WHAT IS BEING ASKED:
From the material beneath, pull every line with the word "paper".

DATA LISTING:
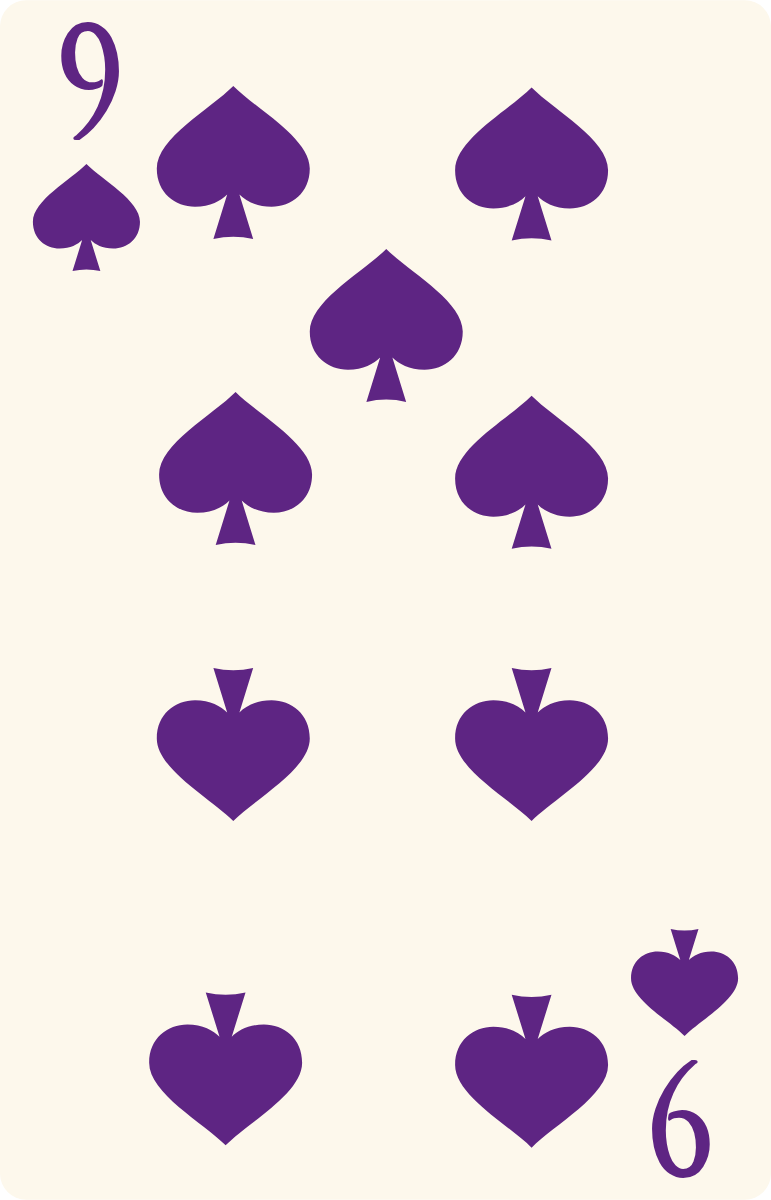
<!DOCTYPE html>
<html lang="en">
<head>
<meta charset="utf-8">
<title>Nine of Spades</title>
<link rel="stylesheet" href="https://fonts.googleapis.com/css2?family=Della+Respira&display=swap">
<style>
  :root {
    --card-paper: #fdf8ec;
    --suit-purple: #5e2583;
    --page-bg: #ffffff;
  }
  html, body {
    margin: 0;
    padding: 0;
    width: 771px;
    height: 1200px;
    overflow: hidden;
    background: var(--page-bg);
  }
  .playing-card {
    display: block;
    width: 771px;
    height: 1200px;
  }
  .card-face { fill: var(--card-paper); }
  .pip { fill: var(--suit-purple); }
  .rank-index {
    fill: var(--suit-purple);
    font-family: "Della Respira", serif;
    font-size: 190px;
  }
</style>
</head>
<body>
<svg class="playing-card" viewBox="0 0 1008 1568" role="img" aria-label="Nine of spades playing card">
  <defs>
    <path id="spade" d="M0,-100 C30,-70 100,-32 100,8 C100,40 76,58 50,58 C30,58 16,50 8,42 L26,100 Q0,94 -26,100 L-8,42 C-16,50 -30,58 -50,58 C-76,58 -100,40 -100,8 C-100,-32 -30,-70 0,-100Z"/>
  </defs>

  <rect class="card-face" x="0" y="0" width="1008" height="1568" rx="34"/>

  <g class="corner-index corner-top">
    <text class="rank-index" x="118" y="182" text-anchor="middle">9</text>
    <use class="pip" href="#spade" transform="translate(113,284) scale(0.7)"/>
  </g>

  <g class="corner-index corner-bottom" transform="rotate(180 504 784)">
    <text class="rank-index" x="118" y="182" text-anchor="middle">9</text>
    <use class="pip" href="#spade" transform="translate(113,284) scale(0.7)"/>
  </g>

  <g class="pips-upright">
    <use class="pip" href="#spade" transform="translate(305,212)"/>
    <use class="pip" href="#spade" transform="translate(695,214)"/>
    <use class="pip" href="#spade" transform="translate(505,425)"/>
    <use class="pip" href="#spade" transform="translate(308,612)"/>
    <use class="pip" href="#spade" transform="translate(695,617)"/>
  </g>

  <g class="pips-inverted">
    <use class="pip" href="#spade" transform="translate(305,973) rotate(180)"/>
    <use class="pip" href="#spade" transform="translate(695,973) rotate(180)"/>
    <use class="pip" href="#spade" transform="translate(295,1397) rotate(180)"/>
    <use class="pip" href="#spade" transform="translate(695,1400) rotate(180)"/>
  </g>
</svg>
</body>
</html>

EXERCISE RESPONSE:
    --card-paper: #fdf8ec;
  .card-face { fill: var(--card-paper); }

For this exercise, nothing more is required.